## Directions for this task
Copy each line of the entries that contains the word "blue".

## Data in this exercise
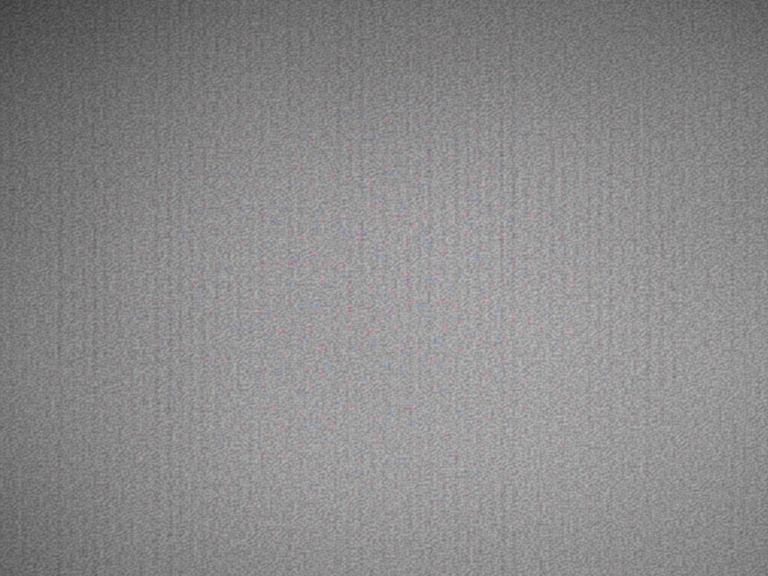
Write a Shadertoy shader that draws this texture.

```glsl
// Grey woven cloth with fine upright ribs under a soft, off-centre light.
// Broad shading is a tilted bowl; the weave is gradient noise plus a broken
// twill and thin dark seams; faint pink and blue flecks tint the middle.

#define LIGHT_CENTRE vec2(0.60, 0.38)
#define LIGHT_FALLOFF vec2(0.45, 0.50)
#define LIGHT_LEVEL 0.635
#define RIB_COUNT 48.0
#define RIB_DEPTH 0.055
#define GRAIN_SCALE 190.0
#define GRAIN_DEPTH 0.13
#define TWILL_SCALE 120.0
#define TWILL_DEPTH 0.025
#define FLECK_SCALE 60.0
#define FLECK_TINT 0.11

const float TAU = 6.28318;

float hash(vec2 p) {
    vec3 q = fract(p.xyx * 0.1031);
    q += dot(q, q.yzx + 33.33);
    return fract((q.x + q.y) * q.z);
}

float cornerSlope(vec2 cell, vec2 offset) {
    float angle = TAU * hash(cell);
    return dot(vec2(cos(angle), sin(angle)), offset);
}

// Gradient noise, roughly -0.7 to 0.7
float noise(vec2 p) {
    vec2 i = floor(p), f = p - i;
    vec2 u = f * f * f * (f * (f * 6.0 - 15.0) + 10.0);
    vec2 e = vec2(1.0, 0.0);
    float low = mix(cornerSlope(i, f), cornerSlope(i + e.xy, f - e.xy), u.x);
    float high = mix(cornerSlope(i + e.yx, f - e.yx), cornerSlope(i + e.xx, f - e.xx), u.x);
    return mix(low, high, u.y);
}

// Light pool that darkens towards the edges, most at the upper left
float shading(vec2 uv) {
    vec2 d = uv - LIGHT_CENTRE;
    return LIGHT_LEVEL - dot(LIGHT_FALLOFF, d * d) + 0.02 * noise(uv * 4.0 + 7.0);
}

// Uneven upright ribs, each with a rounded body and a broken dark seam
float ribs(vec2 p) {
    float x = p.x * RIB_COUNT + 0.5 * noise(vec2(p.x * 15.0, p.y * 0.6));
    float id = floor(x + 0.5);
    float away = abs(x - id);
    float soft = fwidth(x);
    float seam = 1.0 - smoothstep(0.06, 0.20 + soft, away);
    float strength = 0.25 + 0.75 * hash(vec2(id, 5.0));
    float broken = clamp(0.65 + 1.1 * noise(vec2(id * 3.7, p.y * 75.0)), 0.0, 1.0);
    float visible = clamp(0.65 + 0.9 * noise(p * 2.3 + 20.0), 0.25, 1.0);
    return visible * (0.22 * (away - 0.25) - seam * strength * broken + 0.13);
}

// Fine threads: crisp grain, a little coarser slub, short diagonal twill
float weave(vec2 p) {
    float grain = noise(p * GRAIN_SCALE * vec2(1.0, 1.15));
    float slub = noise(p * GRAIN_SCALE * vec2(0.55, 0.32) + 40.0);
    float phase = TWILL_SCALE * (p.y - 0.65 * p.x) + 1.2 * noise(p * 45.0);
    float fade = 1.0 - smoothstep(0.35, 0.65, fwidth(phase));
    float patchy = clamp(0.6 + noise(p * 35.0 + 11.0), 0.0, 1.0);
    return GRAIN_DEPTH * (grain + 0.35 * slub)
         + TWILL_DEPTH * fade * patchy * sin(TAU * phase);
}

// Pink and blue specks gathered around the middle of the cloth
vec3 flecks(vec2 p, vec2 uv) {
    vec2 d = (uv - vec2(0.5, 0.47)) / vec2(0.30, 0.34);
    float gather = exp(-dot(d, d));
    float pink = smoothstep(0.18, 0.50, noise(p * FLECK_SCALE + 3.0));
    float blue = smoothstep(0.18, 0.50, noise(p * FLECK_SCALE * 0.8 + 90.0));
    vec3 tint = pink * vec3(0.55, -0.35, -0.05) + blue * vec3(-0.35, -0.10, 0.35);
    return FLECK_TINT * gather * tint;
}

void mainImage(out vec4 fragColor, in vec2 fragCoord) {
    vec2 uv = fragCoord / iResolution.xy;
    vec2 p = fragCoord / iResolution.y;

    float light = shading(uv);
    float relief = weave(p) + RIB_DEPTH * ribs(p);
    float grey = light + relief * (0.35 + 1.1 * light);

    vec3 cloth = vec3(grey) + vec3(0.003, -0.002, 0.0) + flecks(p, uv);
    fragColor = vec4(clamp(cloth, 0.0, 1.0), 1.0);
}
```
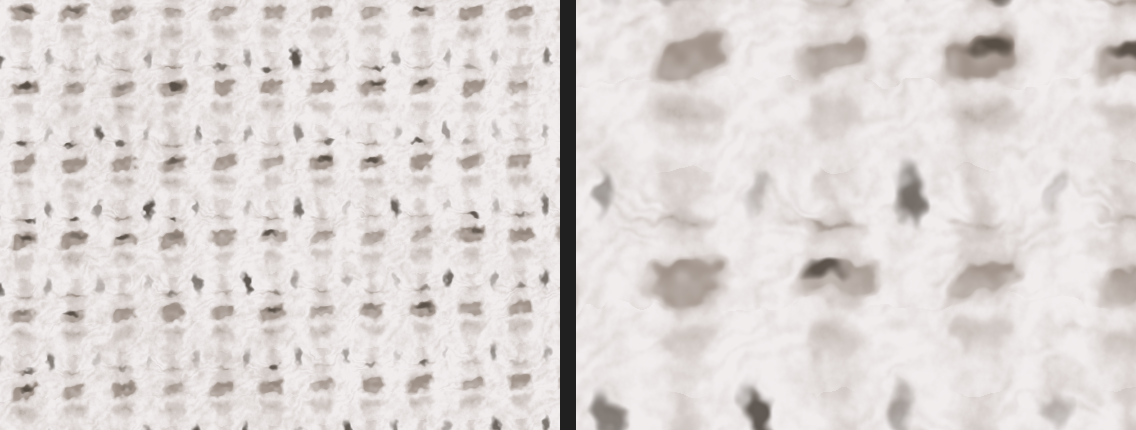
Left, the full canvas; right, a detail of the centre.
Write a Shadertoy shader that draws this texture.

```glsl
// Cream-white knitted fabric: soft ribs, recessed ladder gaps and small dark stitch holes.

const float COLUMN_PITCH = 0.1155;         // all lengths in canvas heights
const float ROW_PITCH = 0.1768;
const float ROW_TAPER = 0.0045;            // rows draw closer towards the right
const vec2 FIRST_GAP = vec2(0.056, 0.030); // measured from the top left
const vec2 GAP_SIZE = vec2(0.235, 0.088);  // half sizes, in cells
const vec2 HOLE_SIZE = vec2(0.075, 0.105);
const float HOLE_ROW = -0.40;
const float SEAM_ROW = -0.27;
const float RIB_HALF_WIDTH = 0.29;
const float WOBBLE = 0.085;
const vec3 WHITE_YARN = vec3(0.945, 0.928, 0.930);
const vec3 MID_YARN = vec3(0.815, 0.782, 0.765);
const vec3 SHADE_YARN = vec3(0.620, 0.570, 0.535);
const vec3 HOLE_COLOR = vec3(0.250, 0.220, 0.190);

float hash(vec2 p) {
    vec3 q = fract(vec3(p.xyx) * 0.1031);
    q += dot(q, q.yzx + 33.33);
    return fract((q.x + q.y) * q.z);
}

float noise(vec2 p) {
    vec2 i = floor(p), f = fract(p);
    f = f * f * (3.0 - 2.0 * f);
    return mix(mix(hash(i), hash(i + vec2(1, 0)), f.x),
               mix(hash(i + vec2(0, 1)), hash(i + vec2(1, 1)), f.x), f.y);
}

float fbm(vec2 p) {
    float sum = 0.0, amp = 0.5;
    for (int i = 0; i < 4; i++) {
        sum += amp * noise(p);
        p = mat2(1.6, 1.2, -1.2, 1.6) * p + 17.3;
        amp *= 0.5;
    }
    return sum / 0.9375;
}

// Soft-edged ellipse, 1 inside and 0 outside
float blob(vec2 p, vec2 size, float softness) {
    return 1.0 - smoothstep(1.0 - softness, 1.0 + softness, length(p / size));
}

// Soft-edged rounded box
float pad(vec2 p, vec2 size, float softness) {
    vec2 s = pow(abs(p / size), vec2(4.0));
    return 1.0 - smoothstep(1.0 - softness, 1.0 + softness, pow(s.x + s.y, 0.25));
}

float band(float x, float halfWidth) {
    return exp(-x * x / (halfWidth * halfWidth));
}

void mainImage(out vec4 fragColor, in vec2 fragCoord) {
    vec2 p = fragCoord / iResolution.y;
    p.y = 1.0 - p.y;

    // Cell space, with v running down, loosened by noise
    vec2 cell = (p - FIRST_GAP) / vec2(COLUMN_PITCH, ROW_PITCH - ROW_TAPER * p.x);
    vec2 drift = vec2(fbm(p * 24.0), fbm(p * 24.0 + 71.0)) - 0.5;
    vec2 fray = vec2(noise(p * 95.0), noise(p * 95.0 + 31.0)) - 0.5;
    vec2 q = cell + WOBBLE * (2.2 * drift + fray) * vec2(1.0, 0.6);

    // Gap cells, and rib cells shifted by half a column and centred on the holes
    vec2 gapId = floor(q + 0.5);
    vec2 g = q - gapId;
    vec2 ribShift = vec2(0.5, HOLE_ROW);
    vec2 ribId = floor(q - ribShift + 0.5);
    vec2 r = q - ribShift - ribId;
    float gapRandom = hash(gapId + 40.0);
    float spotRandom = hash(gapId + 83.0);
    float holeRandom = hash(ribId + 127.0);

    // Ribs swell into puffs on either side of each hole
    float puff = band(r.y, 0.19);
    float rib = 1.0 - smoothstep(-0.10, 0.10, abs(r.x) - RIB_HALF_WIDTH - 0.13 * puff);

    // Ladder bars between the ribs
    float ladder = 0.57 + 0.22 * band(g.y - 0.15, 0.05) + 0.14 * band(g.y + 0.15, 0.05)
                 - 0.18 * band(g.y - 0.25, 0.06) + 0.20 * band(g.y - 0.43, 0.11);
    float tone = mix(ladder, 0.86, rib);

    // Twisted strands: slanted on the rib, splayed around the hole
    float slant = mix(r.x * 1.3, -abs(r.x) * 1.8, puff);
    float strand = sin(6.2832 * (r.y * 6.5 + slant * 2.6 + 2.0 * drift.y));
    tone += rib * 0.065 * strand * (0.4 + noise(p * 40.0));
    tone -= 0.10 * rib * band(r.x, 0.07) * puff;

    // Fluff and slow unevenness
    tone += 0.42 * (fbm(p * vec2(60.0, 48.0)) - 0.5);
    tone += 0.16 * (fbm(p * 150.0 + 9.0) - 0.5);
    tone += 0.14 * (noise(p * 3.5 + 5.0) - 0.5);

    // Recessed gaps, deeper along the upper edge
    vec2 gapSize = GAP_SIZE * vec2(0.92 + 0.2 * spotRandom, 0.8 + 0.35 * gapRandom);
    float gap = pad(g + vec2(0.0, 0.12 * g.x), gapSize, 0.28);
    float depth = 0.65 + 0.35 * gapRandom;
    tone = mix(tone, 0.12 - 0.12 * band(g.y + 0.05, 0.04) + 0.25 * fray.x, gap * depth);

    // Thin seam above each gap
    float seam = band(g.y - SEAM_ROW, 0.025) * (1.0 - smoothstep(0.12, 0.32, abs(g.x)));
    tone -= 0.42 * seam * (0.4 + 0.6 * spotRandom);

    tone = clamp(tone, 0.0, 1.0);
    vec3 color = mix(SHADE_YARN, MID_YARN, smoothstep(0.0, 0.5, tone));
    color = mix(color, WHITE_YARN, smoothstep(0.42, 1.0, tone));

    // Dark openings: rib holes, plus occasional spots in gaps and seams
    vec2 lean = vec2(r.x - (holeRandom - 0.5) * 0.4 * r.y, r.y);
    float hole = blob(lean, HOLE_SIZE * (0.7 + 0.4 * holeRandom), 0.55);
    hole *= mix(0.15, 0.85, holeRandom * holeRandom);
    vec2 spotOffset = vec2(0.16 * (gapRandom - 0.5), -0.035);
    float spot = blob(g - spotOffset, vec2(0.13, 0.038), 0.6);
    spot *= 0.75 * smoothstep(0.45, 0.95, spotRandom);
    vec2 knotOffset = vec2(0.25 * (spotRandom - 0.5), SEAM_ROW);
    float knot = blob(g - knotOffset, vec2(0.09, 0.035), 0.6);
    knot *= 0.75 * smoothstep(0.5, 1.0, gapRandom);
    color = mix(color, HOLE_COLOR, max(hole, max(spot, knot)));

    fragColor = vec4(color, 1.0);
}
```
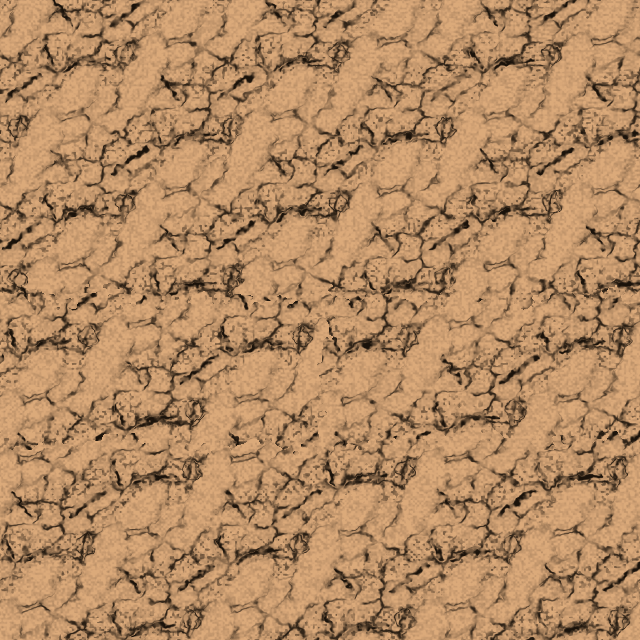
Reproduce this texture procedurally as a Shadertoy shader.

```glsl
#define TILES 3.0
#define ROW_HEIGHT 0.35
#define PLATES vec2(7.0, 3.0)
#define CRACK_WIDTH 0.0075
#define PLATE_STRETCH 0.8
#define GRAIN_CELLS 300.0
#define GRAIN_DEPTH 0.22
#define SPECKLE_DEPTH 0.42
#define RELIEF 0.14
#define LIGHT_CLAY vec3(0.86, 0.665, 0.48)
#define DARK_CRACK vec3(0.10, 0.07, 0.04)

float hash(vec2 cell) {
    return fract(sin(dot(cell, vec2(127.1, 311.7))) * 43758.5453);
}

// Value noise that wraps after the given number of cells
float noise(vec2 p, vec2 period) {
    vec2 i = floor(p), f = fract(p);
    f = f * f * (3.0 - 2.0 * f);
    vec2 a = mod(i, period), b = mod(i + 1.0, period);
    return mix(mix(hash(a), hash(vec2(b.x, a.y)), f.x),
               mix(hash(vec2(a.x, b.y)), hash(b), f.x), f.y);
}

float tileNoise(vec2 s, vec2 cells) { return noise(s * cells, cells); }

float fineNoise(vec2 p) { return noise(p, vec2(1024.0)); }

// Each row of tiles is moved half a tile sideways
vec2 toLattice(vec2 q) {
    float row = q.y / ROW_HEIGHT;
    return vec2(q.x - 0.5 * row, row);
}

vec2 fromLattice(vec2 s) { return vec2(s.x + 0.5 * s.y, s.y * ROW_HEIGHT); }

vec2 rotate(vec2 p, float angle) {
    float c = cos(angle), s = sin(angle);
    return vec2(c * p.x + s * p.y, c * p.y - s * p.x);
}

// Vector from the lattice point to the centre of a plate
vec2 plateOffset(vec2 g, vec2 cell) {
    vec2 id = mod(cell, PLATES);
    vec2 site = cell + 0.1 + 0.8 * vec2(hash(id + 3.7), hash(id + 19.3));
    return rotate(fromLattice((site - g) / PLATES), 0.7) * vec2(PLATE_STRETCH, 1.0);
}

// Distance to the nearest border between plates
float plateEdge(vec2 s) {
    vec2 g = s * PLATES, base = floor(g), nearest = vec2(9.0);
    for (int k = 0; k < 25; k++) {
        vec2 o = plateOffset(g, base + vec2(k % 5 - 2, k / 5 - 2));
        if (dot(o, o) < dot(nearest, nearest)) nearest = o;
    }
    float edge = 1.0;
    for (int k = 0; k < 25; k++) {
        vec2 o = plateOffset(g, base + vec2(k % 5 - 2, k / 5 - 2));
        vec2 gap = o - nearest;
        if (dot(gap, gap) > 1e-6)
            edge = min(edge, dot(0.5 * (o + nearest), normalize(gap)));
    }
    return edge;
}

float segment(vec2 p, vec2 a, vec2 b) {
    vec2 pa = p - a, ba = b - a;
    return length(pa - ba * clamp(dot(pa, ba) / dot(ba, ba), 0.0, 1.0));
}

// x: distance to the rim, y: shade towards the lower right
vec2 boulder(vec2 p, vec2 radius, float angle) {
    float size = min(radius.x, radius.y);
    float shade = dot(p, vec2(0.85, -0.5)) / size;
    return vec2((length(rotate(p, angle) / radius) - 1.0) * size, smoothstep(0.45, 1.1, shade));
}

float deepCracks(vec2 p) {
    float d = segment(p, vec2(-0.09, -0.03), vec2(-0.03, 0.0));
    d = min(d, segment(p, vec2(-0.03, 0.0), vec2(0.11, 0.02)));
    d = min(d, segment(p, vec2(-0.37, -0.18), vec2(-0.21, -0.05)));
    d = min(d, segment(p, vec2(0.37, -0.06), vec2(0.43, -0.16)));
    d = min(d, segment(p, vec2(0.33, -0.27), vec2(0.36, -0.36)));
    return min(d, abs(length(p - vec2(0.195, 0.04)) - 0.04) + 0.005);
}

void mainImage(out vec4 fragColor, in vec2 fragCoord) {
    vec2 p = fragCoord / iResolution.xy;

    // Three bands with crumbled borders, each with its own tile anchor
    float ragged = 0.03 * fineNoise(p * 20.0) + 0.03 * fineNoise(p * 110.0) - 0.03;
    vec2 anchor = vec2(0.130, 0.902);
    if (p.y + ragged < 0.538) anchor = vec2(p.x + ragged < 0.51 ? 0.073 : 0.573, 0.46);
    if (p.y + ragged < 0.31) anchor = vec2(0.234, 0.251);

    // Jagged warp: the coarse part repeats, the fine part does not
    vec2 q = (p - anchor) * TILES;
    vec2 s = toLattice(q), cells = vec2(14.0, 7.0);
    q += 0.026 * (vec2(tileNoise(s, cells), tileNoise(s + 0.37, cells)) - 0.5);
    q += 0.018 * (vec2(fineNoise(p * 110.0), fineNoise(p * 110.0 + 47.0)) - 0.5);
    q += 0.012 * (vec2(fineNoise(p * 240.0), fineNoise(p * 240.0 + 83.0)) - 0.5);
    s = toLattice(q);

    // Boulders and deep cracks from the surrounding tiles
    vec2 stone = vec2(1.0, 0.0);
    float deep = 1.0;
    for (int k = 0; k < 16; k++) {
        vec2 local = fromLattice(s - floor(s) - vec2(k % 4 - 1, k / 4 - 1));
        vec2 tall = boulder(local - vec2(0.28, -0.06), vec2(0.21, 0.095), 1.15);
        vec2 low = boulder(local - vec2(-0.02, -0.12), vec2(0.14, 0.08), 0.75);
        if (tall.x < stone.x) stone = tall;
        if (low.x < stone.x) stone = low;
        deep = min(deep, deepCracks(local));
    }
    float open = smoothstep(-0.02, 0.005, stone.x);

    // Cracks fade in and out along their length and crumble at the sides
    float edge = min(plateEdge(s), abs(stone.x) + 0.003);
    float aa = TILES / iResolution.y;
    float strength = open * smoothstep(0.12, 0.6, tileNoise(s + 0.21, vec2(13.0, 6.0)));
    float wear = 0.25 + 0.75 * smoothstep(0.1, 0.7, fineNoise(p * 130.0));
    float thin = 1.0 - smoothstep(0.1 * CRACK_WIDTH, CRACK_WIDTH + aa, edge);
    float thick = 1.0 - smoothstep(0.3 * CRACK_WIDTH, 1.2 * CRACK_WIDTH + aa, deep);
    float crack = max(0.85 * strength * thin, thick) * wear;
    float halo = 0.16 * strength * exp(-edge / 0.014) + 0.12 * exp(-deep / 0.015);

    // Lumps, rim shadows, grain and dark specks
    vec2 lump = vec2(12.0, 6.0);
    float relief = tileNoise(s, lump) - tileNoise(s + toLattice(vec2(-0.02, 0.02)), lump);
    float rim = (1.0 - open) * stone.y * 0.24;
    float grain = fineNoise(p * GRAIN_CELLS);
    float speck = smoothstep(0.55, 0.85, fineNoise(p * GRAIN_CELLS * 0.85 + 31.0));
    float rough = open * smoothstep(0.3, 0.75, tileNoise(s + 0.6, vec2(6.0, 3.0))) + 2.0 * rim;

    float tone = 1.07 - GRAIN_DEPTH * grain - halo - rim - RELIEF * open * max(relief, 0.0);
    tone -= SPECKLE_DEPTH * speck * min(0.12 + rough, 1.0);
    tone *= 1.0 - crack;
    fragColor = vec4(mix(DARK_CRACK, LIGHT_CLAY, clamp(tone, 0.0, 1.0)), 1.0);
}
```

## Completed task
// twill and thin dark seams; faint pink and blue flecks tint the middle.
// Pink and blue specks gathered around the middle of the cloth
    float blue = smoothstep(0.18, 0.50, noise(p * FLECK_SCALE * 0.8 + 90.0));
    vec3 tint = pink * vec3(0.55, -0.35, -0.05) + blue * vec3(-0.35, -0.10, 0.35);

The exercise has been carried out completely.